In no circumstances has a document examiner proven a person either wrote or did not write the document. Additional evidence can cause the examiner to modify their original opinion if new evidence falsifies the original opinion. This is why the document examiner should be presented with as many known handwriting samples as possible.
Study results of document examination
Starzecpyzel produced a substantial body of research to determine the validity of forensic handwriting analysis. Controlled university studies comparing the skill of trained document examiners have been performed.
Independent researchers also have conducted studies to determine whether trained document examiners are better at identifying whether someone wrote a document or signature.
Each study has shown statistically significant differences between trained examiners and lay people. Many of these studies have been published in peer reviewed journals.
Application of scientific techniques to altered documents
Forensic document examiners often are asked to determine a document’s authenticity. Documents may be altered using computer software such as Photoshop. A signature may be authentic, yet it was copied from another document. Photocopiers are so good that it is often visually difficult to determine whether a signature was produced with ink or is a photocopy.
A document examiner uses a microscope to view the signature to see how it was constructed. A hypothesis that the signature is authentic can be falsified by evidence of photocopying. Applying the scientific method, the document examiner attempts to falsify the hypothesis that the image is authentic.
A common method of altering documents is to use a similarly colored pen to change a number such as a 1 into a 4, 7, or 9. Although the change cannot be visually discerned, infrared light can be used to differentiate the inks.
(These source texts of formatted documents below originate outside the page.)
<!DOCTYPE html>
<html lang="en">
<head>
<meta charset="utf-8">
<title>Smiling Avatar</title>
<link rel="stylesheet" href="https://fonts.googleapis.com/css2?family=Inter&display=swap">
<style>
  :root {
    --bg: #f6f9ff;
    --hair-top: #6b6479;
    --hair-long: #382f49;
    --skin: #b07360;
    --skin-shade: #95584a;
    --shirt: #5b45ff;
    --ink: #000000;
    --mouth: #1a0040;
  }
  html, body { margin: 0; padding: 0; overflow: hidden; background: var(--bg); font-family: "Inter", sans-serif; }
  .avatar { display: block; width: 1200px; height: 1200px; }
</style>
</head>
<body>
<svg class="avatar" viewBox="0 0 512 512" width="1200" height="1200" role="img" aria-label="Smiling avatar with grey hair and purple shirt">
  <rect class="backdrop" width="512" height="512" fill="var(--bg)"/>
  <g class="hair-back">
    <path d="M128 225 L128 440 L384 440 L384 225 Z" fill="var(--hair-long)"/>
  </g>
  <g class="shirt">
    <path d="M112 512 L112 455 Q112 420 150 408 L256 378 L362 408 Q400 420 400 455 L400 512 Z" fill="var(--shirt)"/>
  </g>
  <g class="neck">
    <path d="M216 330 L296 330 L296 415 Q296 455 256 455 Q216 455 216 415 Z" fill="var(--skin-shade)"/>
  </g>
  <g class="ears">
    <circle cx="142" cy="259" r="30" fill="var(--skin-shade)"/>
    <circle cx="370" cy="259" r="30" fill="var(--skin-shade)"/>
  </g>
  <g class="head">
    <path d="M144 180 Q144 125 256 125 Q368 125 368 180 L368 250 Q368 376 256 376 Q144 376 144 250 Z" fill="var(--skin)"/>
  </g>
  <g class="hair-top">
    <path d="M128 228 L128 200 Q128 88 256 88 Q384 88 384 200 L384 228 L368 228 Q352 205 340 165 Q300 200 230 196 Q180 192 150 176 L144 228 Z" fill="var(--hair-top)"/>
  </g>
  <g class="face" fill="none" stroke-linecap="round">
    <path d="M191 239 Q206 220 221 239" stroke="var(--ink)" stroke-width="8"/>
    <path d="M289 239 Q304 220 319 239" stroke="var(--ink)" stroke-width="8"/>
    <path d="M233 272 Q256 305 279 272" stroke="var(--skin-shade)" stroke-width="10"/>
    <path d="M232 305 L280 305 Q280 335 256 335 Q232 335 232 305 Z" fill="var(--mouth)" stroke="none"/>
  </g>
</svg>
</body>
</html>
Ultraviolet light may be used to identify alterations such as erasures or different paper used for different pages of a document such as a contract or a will.
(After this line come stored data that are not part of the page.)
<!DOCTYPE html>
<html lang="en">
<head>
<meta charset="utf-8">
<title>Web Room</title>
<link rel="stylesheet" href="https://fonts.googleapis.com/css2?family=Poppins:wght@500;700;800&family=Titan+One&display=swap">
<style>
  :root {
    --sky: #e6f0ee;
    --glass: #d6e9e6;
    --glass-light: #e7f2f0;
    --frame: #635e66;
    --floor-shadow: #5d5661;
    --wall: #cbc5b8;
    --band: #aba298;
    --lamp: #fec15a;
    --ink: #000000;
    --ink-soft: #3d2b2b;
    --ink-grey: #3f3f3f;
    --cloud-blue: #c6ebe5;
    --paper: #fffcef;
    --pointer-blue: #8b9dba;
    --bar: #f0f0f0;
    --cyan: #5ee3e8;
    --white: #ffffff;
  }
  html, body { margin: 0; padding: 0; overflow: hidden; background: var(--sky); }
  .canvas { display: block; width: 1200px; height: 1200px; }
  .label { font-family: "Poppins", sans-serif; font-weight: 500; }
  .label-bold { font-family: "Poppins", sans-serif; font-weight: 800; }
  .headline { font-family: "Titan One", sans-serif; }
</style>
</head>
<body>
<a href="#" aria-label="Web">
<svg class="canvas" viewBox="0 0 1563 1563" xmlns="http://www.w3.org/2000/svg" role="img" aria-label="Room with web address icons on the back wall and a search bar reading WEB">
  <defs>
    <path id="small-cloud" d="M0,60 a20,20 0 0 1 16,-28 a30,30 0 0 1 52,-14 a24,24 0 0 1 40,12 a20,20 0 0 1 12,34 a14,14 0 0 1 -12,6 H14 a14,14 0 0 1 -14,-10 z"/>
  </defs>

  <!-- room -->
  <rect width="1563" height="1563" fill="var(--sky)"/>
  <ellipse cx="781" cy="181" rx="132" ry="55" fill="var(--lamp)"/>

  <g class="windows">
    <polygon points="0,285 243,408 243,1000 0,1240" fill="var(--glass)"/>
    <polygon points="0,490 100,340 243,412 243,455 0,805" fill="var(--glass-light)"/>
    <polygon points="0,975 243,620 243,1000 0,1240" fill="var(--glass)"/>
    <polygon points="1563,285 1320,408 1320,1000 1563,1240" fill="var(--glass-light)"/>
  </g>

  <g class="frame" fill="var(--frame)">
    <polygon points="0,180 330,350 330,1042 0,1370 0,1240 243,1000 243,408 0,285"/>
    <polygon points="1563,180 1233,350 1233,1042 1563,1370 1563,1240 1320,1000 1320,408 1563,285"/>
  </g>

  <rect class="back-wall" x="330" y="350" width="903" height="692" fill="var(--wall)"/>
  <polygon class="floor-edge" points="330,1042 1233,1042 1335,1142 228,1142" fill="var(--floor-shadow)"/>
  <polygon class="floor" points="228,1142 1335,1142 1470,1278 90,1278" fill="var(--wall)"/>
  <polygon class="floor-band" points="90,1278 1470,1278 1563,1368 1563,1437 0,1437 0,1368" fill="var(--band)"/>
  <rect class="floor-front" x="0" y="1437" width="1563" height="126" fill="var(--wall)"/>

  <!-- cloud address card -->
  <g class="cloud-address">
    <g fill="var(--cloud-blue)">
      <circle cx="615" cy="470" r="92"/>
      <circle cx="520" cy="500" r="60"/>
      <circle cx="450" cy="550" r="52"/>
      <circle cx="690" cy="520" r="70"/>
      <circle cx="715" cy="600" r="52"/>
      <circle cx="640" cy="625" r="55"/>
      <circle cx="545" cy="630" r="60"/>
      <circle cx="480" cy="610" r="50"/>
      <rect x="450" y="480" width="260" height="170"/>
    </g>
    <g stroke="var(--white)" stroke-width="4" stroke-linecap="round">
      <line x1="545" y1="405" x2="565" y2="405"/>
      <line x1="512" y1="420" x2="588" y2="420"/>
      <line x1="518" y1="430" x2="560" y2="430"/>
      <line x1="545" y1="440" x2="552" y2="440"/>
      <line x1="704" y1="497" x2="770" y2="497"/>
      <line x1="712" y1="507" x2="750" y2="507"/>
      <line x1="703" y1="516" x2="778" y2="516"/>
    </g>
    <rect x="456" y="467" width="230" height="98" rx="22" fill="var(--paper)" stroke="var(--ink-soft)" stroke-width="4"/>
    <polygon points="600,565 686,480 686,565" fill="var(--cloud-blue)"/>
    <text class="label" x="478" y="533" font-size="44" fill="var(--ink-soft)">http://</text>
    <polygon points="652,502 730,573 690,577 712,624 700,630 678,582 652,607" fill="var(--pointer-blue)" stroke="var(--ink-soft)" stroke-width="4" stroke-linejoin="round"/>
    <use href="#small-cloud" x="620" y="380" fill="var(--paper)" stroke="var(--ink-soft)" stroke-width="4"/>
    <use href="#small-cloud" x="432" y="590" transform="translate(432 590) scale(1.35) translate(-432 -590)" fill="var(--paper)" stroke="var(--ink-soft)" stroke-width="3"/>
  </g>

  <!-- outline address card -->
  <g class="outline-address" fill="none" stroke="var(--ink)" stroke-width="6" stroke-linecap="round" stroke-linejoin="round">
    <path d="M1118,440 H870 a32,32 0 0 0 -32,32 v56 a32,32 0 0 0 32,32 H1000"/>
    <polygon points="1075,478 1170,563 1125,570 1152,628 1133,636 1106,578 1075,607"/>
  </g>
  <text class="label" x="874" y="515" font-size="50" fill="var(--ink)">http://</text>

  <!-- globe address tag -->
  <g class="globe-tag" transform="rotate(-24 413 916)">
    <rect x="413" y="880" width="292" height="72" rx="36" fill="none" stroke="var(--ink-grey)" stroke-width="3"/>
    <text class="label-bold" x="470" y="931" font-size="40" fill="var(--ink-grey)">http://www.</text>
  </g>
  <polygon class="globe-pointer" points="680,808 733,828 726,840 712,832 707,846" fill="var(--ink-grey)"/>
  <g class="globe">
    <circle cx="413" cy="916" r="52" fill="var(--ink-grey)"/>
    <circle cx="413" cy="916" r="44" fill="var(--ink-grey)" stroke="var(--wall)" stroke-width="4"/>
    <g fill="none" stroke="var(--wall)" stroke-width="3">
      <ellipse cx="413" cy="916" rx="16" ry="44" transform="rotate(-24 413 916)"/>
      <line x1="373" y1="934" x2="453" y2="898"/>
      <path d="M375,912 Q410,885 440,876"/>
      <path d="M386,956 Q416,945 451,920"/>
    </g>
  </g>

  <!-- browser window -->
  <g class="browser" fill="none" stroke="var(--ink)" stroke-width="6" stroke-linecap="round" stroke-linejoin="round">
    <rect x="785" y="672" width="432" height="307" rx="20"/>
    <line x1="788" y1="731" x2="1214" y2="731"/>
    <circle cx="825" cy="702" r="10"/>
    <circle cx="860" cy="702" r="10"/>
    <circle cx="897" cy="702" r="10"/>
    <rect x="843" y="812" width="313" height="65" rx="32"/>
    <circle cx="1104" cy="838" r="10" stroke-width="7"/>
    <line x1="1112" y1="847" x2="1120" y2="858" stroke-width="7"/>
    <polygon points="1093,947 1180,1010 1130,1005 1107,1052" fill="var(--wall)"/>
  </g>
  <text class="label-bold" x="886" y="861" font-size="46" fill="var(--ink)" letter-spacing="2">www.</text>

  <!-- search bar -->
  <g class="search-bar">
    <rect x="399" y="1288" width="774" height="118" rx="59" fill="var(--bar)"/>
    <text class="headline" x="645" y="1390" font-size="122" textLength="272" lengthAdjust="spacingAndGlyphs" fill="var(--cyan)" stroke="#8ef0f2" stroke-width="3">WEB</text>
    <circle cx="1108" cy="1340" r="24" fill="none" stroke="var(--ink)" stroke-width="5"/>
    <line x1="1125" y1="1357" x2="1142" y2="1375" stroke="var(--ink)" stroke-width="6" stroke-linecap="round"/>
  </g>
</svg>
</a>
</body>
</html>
In one case, I identified an inserted page in a trust by magnifying the way the toner was laid down on the various pages. The page in question was different from the other 14 pages of the trust. It had a printer-induced defect.
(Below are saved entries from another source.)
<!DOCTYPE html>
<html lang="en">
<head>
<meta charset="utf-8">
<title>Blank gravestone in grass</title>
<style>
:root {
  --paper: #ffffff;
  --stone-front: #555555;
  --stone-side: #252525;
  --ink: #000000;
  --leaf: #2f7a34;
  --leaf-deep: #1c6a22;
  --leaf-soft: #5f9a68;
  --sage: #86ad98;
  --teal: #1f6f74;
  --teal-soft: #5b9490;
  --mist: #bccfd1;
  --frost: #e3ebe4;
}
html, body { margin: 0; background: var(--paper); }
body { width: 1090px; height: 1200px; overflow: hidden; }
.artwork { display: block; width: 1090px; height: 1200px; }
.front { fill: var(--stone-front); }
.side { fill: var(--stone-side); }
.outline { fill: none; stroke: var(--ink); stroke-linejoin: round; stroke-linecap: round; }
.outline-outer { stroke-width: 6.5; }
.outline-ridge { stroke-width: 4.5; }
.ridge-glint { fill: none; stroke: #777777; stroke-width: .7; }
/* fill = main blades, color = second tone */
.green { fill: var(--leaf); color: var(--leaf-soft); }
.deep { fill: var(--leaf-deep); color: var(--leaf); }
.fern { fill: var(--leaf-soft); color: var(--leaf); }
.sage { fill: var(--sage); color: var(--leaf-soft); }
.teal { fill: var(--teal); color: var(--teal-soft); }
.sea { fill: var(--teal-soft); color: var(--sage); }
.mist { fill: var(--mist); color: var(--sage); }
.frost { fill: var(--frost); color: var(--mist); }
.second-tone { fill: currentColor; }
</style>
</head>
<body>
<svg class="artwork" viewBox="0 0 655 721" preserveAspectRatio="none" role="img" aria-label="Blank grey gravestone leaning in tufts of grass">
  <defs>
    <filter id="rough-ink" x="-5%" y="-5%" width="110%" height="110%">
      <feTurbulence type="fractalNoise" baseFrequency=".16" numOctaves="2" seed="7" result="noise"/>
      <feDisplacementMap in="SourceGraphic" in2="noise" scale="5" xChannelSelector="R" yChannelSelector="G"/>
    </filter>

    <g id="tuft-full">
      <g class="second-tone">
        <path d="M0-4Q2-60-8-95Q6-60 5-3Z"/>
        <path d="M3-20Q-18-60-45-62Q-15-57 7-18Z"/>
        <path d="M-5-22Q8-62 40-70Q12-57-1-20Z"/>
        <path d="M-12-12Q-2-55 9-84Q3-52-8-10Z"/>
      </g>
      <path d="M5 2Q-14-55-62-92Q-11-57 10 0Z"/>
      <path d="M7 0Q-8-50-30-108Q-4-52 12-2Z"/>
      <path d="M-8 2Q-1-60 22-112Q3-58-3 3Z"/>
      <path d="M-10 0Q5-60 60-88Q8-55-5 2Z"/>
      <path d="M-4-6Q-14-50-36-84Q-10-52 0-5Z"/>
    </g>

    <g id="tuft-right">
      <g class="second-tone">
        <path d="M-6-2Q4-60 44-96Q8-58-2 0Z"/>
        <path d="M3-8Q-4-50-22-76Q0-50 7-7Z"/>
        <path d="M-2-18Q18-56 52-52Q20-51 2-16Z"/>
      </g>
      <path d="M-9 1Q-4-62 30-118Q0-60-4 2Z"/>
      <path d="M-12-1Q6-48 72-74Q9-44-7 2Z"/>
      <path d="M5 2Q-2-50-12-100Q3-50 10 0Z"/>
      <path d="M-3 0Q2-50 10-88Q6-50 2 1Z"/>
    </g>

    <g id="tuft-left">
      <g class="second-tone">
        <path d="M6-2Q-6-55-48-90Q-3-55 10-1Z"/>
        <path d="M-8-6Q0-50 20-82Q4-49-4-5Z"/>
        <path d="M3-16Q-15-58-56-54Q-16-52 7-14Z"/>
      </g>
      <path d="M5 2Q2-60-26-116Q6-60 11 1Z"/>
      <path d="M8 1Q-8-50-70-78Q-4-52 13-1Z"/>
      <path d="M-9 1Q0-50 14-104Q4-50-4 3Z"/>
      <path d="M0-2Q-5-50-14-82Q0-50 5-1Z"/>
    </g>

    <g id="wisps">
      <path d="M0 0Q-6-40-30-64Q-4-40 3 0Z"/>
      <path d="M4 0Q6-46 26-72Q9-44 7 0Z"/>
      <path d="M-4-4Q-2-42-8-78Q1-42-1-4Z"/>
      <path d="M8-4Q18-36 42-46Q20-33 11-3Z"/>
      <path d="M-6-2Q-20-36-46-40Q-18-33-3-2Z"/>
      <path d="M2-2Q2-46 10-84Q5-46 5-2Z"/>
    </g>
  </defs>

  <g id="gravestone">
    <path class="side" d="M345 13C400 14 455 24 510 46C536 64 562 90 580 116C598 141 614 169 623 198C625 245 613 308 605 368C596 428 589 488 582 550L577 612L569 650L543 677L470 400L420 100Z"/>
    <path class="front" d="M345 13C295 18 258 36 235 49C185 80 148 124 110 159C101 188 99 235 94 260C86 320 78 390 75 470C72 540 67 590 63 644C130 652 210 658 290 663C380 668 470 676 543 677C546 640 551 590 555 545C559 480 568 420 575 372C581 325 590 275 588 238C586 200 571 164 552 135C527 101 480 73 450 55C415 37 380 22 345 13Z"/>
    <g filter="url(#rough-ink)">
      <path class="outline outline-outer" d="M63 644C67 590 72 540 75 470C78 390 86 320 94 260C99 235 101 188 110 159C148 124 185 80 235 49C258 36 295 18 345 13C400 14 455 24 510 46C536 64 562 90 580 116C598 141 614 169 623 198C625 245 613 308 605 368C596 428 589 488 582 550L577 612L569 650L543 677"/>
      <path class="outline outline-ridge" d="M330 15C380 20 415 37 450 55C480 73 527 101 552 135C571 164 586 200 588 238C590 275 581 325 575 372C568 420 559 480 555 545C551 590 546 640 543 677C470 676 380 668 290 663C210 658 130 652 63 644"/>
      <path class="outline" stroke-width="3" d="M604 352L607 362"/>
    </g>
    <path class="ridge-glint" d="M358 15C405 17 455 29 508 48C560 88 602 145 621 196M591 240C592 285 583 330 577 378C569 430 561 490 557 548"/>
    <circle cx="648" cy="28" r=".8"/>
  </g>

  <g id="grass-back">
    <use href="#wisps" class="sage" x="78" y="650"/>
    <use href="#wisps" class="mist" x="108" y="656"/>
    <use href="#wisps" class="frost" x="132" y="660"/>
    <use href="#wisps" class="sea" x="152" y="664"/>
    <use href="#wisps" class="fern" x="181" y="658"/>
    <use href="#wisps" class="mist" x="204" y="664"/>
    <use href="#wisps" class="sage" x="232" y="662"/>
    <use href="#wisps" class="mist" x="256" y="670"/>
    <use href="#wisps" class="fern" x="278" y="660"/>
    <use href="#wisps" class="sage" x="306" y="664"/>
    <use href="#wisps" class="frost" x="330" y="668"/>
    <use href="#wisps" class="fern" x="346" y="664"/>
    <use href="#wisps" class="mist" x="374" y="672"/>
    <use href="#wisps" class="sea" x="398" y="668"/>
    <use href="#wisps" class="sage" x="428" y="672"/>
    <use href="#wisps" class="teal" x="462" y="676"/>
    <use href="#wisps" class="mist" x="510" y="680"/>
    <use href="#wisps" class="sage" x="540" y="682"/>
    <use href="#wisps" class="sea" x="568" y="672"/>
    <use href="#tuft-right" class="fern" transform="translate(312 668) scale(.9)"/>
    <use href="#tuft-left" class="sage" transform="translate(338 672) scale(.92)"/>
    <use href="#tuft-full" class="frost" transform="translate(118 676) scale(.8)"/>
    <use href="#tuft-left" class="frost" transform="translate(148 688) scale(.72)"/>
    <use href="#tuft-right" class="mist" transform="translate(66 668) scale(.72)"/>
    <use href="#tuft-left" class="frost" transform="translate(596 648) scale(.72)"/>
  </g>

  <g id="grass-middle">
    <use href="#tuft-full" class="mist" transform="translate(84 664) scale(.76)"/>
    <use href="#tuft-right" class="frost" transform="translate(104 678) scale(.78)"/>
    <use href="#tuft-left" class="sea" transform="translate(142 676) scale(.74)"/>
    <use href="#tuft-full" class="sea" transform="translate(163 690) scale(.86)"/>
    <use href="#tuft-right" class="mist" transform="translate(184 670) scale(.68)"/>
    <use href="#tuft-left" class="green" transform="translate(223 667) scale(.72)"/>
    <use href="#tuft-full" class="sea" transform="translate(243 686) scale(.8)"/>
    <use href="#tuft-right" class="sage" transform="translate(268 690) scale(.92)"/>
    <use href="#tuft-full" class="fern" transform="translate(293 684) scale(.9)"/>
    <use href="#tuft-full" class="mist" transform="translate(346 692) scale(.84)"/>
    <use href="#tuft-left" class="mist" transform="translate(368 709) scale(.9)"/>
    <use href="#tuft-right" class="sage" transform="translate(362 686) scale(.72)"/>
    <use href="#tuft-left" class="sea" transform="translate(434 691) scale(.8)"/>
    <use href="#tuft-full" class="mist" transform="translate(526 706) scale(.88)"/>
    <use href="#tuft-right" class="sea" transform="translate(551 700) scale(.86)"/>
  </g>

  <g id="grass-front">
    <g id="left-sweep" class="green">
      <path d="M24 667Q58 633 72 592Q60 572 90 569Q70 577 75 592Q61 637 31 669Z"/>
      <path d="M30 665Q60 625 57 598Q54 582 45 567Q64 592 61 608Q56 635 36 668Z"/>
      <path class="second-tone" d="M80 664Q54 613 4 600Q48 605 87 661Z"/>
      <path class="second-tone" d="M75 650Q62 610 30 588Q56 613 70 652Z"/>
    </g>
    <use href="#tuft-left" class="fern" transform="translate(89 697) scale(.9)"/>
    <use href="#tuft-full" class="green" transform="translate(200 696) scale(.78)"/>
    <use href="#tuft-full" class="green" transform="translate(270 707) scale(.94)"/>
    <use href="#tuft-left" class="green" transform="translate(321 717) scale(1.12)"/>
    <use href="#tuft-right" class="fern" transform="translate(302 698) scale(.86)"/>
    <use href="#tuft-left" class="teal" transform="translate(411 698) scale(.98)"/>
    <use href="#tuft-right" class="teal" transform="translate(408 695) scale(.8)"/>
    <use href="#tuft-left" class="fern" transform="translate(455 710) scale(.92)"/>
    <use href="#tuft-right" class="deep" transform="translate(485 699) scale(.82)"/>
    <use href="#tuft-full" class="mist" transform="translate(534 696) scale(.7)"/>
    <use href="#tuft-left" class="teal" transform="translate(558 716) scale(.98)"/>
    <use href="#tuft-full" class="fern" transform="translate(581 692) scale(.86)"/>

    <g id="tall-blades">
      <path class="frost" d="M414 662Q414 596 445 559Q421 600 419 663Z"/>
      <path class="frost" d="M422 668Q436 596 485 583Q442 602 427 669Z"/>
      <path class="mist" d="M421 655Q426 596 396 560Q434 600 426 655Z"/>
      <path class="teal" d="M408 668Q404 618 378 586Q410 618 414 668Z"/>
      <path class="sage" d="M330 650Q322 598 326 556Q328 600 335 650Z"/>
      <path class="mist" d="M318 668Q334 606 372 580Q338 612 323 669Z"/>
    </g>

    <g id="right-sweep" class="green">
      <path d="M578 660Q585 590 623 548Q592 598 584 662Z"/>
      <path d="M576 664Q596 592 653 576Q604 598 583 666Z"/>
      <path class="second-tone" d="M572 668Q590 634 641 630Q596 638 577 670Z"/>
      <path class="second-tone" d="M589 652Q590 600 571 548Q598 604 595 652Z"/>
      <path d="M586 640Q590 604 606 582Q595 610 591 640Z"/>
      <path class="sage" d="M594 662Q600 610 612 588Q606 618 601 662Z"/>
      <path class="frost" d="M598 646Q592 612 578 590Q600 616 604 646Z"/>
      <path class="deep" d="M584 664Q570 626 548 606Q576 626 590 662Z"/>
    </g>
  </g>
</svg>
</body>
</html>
My initial hypothesis was that all pages would show the same printing if all were printed with the same printer. If this were true, this particular defect would have appeared on every page or every third or fourth, depending on the source of the defect. However, the defect appeared on only the page in question. Thus, the hypothesis was falsified. I opined the page in question was printed either at a different time or a different printer than the remainder of the trust.
Is forensic document examination a science? Forensic document examiners are “skilled experts” who apply the scientific method to their discipline. Although forensic document examination is not an exacting science such as mathematics, a science-based approach is required to support the opinion expressed in a case accurately.
Not all FDEs apply a science-based approach to their methodology. Ask your document examiner what methods they use to apply the scientific approach.
About the author
Mike Wakshull is a forensic document examiner based in Temecula, CA. He holds a graduate school certificate in forensic document examination and is author of Forensic Document Examination for Legal Professionals.